__Task requirements__
All lines below containing the string "flakeRim" are to be copied.

[Saved data entries]
□ □ □

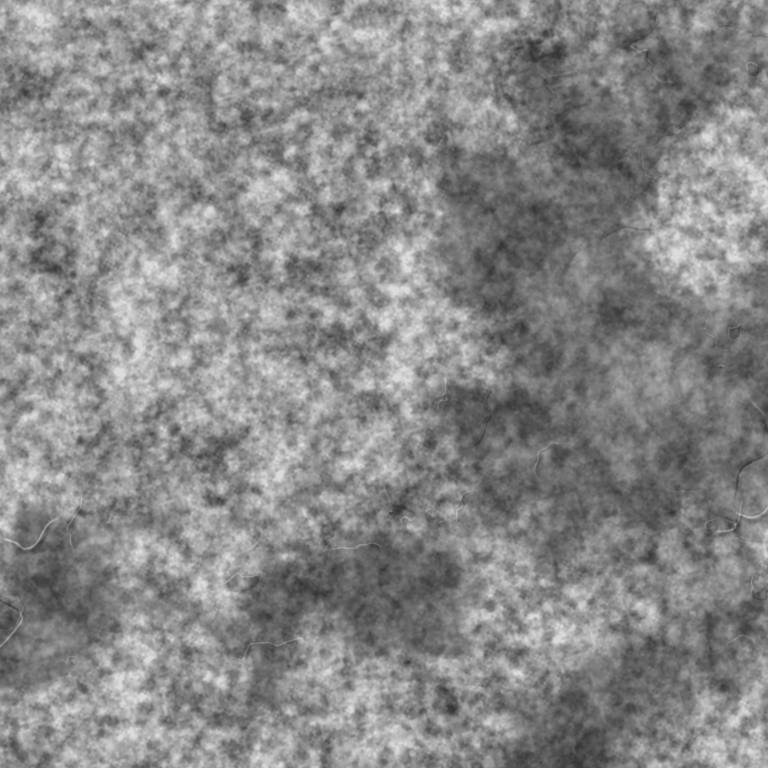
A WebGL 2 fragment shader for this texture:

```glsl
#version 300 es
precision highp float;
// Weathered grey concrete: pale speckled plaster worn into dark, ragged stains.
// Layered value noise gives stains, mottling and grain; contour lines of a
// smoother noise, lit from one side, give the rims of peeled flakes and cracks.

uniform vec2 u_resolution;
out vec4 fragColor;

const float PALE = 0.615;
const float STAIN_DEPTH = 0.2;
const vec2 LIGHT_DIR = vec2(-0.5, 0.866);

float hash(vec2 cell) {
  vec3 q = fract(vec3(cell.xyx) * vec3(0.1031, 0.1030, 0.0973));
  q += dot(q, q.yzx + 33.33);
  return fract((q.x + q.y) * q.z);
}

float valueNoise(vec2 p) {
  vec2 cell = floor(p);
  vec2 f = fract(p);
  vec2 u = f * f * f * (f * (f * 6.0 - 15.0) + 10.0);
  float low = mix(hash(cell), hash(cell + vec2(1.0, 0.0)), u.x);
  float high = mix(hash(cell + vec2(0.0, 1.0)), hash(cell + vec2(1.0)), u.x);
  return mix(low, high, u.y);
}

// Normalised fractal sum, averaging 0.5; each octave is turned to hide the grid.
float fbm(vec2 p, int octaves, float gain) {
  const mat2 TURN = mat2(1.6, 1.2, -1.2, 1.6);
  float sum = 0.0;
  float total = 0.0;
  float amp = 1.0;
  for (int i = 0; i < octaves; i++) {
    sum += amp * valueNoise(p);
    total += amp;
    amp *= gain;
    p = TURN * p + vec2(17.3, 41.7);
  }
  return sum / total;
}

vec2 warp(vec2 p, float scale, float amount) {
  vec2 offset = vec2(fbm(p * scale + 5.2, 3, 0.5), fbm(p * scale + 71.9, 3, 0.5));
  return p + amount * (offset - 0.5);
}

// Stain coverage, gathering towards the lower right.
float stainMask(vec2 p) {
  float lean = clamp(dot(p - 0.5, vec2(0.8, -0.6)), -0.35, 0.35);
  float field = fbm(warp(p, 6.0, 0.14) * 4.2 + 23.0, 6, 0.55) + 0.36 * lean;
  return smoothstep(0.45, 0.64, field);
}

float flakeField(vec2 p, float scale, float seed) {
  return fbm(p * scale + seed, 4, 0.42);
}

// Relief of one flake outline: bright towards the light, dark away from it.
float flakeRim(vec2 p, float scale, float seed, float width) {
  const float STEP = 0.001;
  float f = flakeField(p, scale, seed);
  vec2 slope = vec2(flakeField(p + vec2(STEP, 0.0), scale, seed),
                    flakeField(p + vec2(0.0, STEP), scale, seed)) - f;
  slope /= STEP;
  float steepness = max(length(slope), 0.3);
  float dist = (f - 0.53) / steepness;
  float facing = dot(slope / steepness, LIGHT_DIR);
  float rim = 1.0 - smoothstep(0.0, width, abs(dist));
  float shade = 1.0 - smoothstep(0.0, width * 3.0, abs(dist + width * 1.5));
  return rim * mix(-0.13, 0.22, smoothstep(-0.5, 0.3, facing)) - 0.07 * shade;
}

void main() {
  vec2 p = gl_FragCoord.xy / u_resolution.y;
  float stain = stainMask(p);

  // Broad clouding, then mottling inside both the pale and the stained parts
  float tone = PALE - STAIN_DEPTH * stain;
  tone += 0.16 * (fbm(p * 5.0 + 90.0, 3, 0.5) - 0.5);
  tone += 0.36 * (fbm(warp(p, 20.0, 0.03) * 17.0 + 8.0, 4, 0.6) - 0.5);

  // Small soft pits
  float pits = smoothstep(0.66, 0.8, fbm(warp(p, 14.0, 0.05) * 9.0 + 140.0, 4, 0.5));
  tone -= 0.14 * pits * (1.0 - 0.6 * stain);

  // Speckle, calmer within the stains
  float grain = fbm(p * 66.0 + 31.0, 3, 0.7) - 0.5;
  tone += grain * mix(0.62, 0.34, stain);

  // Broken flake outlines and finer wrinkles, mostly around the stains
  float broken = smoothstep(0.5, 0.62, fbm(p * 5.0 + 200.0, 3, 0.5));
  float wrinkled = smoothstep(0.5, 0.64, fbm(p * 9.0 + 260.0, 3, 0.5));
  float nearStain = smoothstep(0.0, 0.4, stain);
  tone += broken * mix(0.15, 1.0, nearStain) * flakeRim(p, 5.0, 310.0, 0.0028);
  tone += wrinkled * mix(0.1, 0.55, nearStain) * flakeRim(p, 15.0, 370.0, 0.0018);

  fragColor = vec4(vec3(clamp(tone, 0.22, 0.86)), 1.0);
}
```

□ □ □

__Exercise answer__
float flakeRim(vec2 p, float scale, float seed, float width) {
  tone += broken * mix(0.15, 1.0, nearStain) * flakeRim(p, 5.0, 310.0, 0.0028);
  tone += wrinkled * mix(0.1, 0.55, nearStain) * flakeRim(p, 15.0, 370.0, 0.0018);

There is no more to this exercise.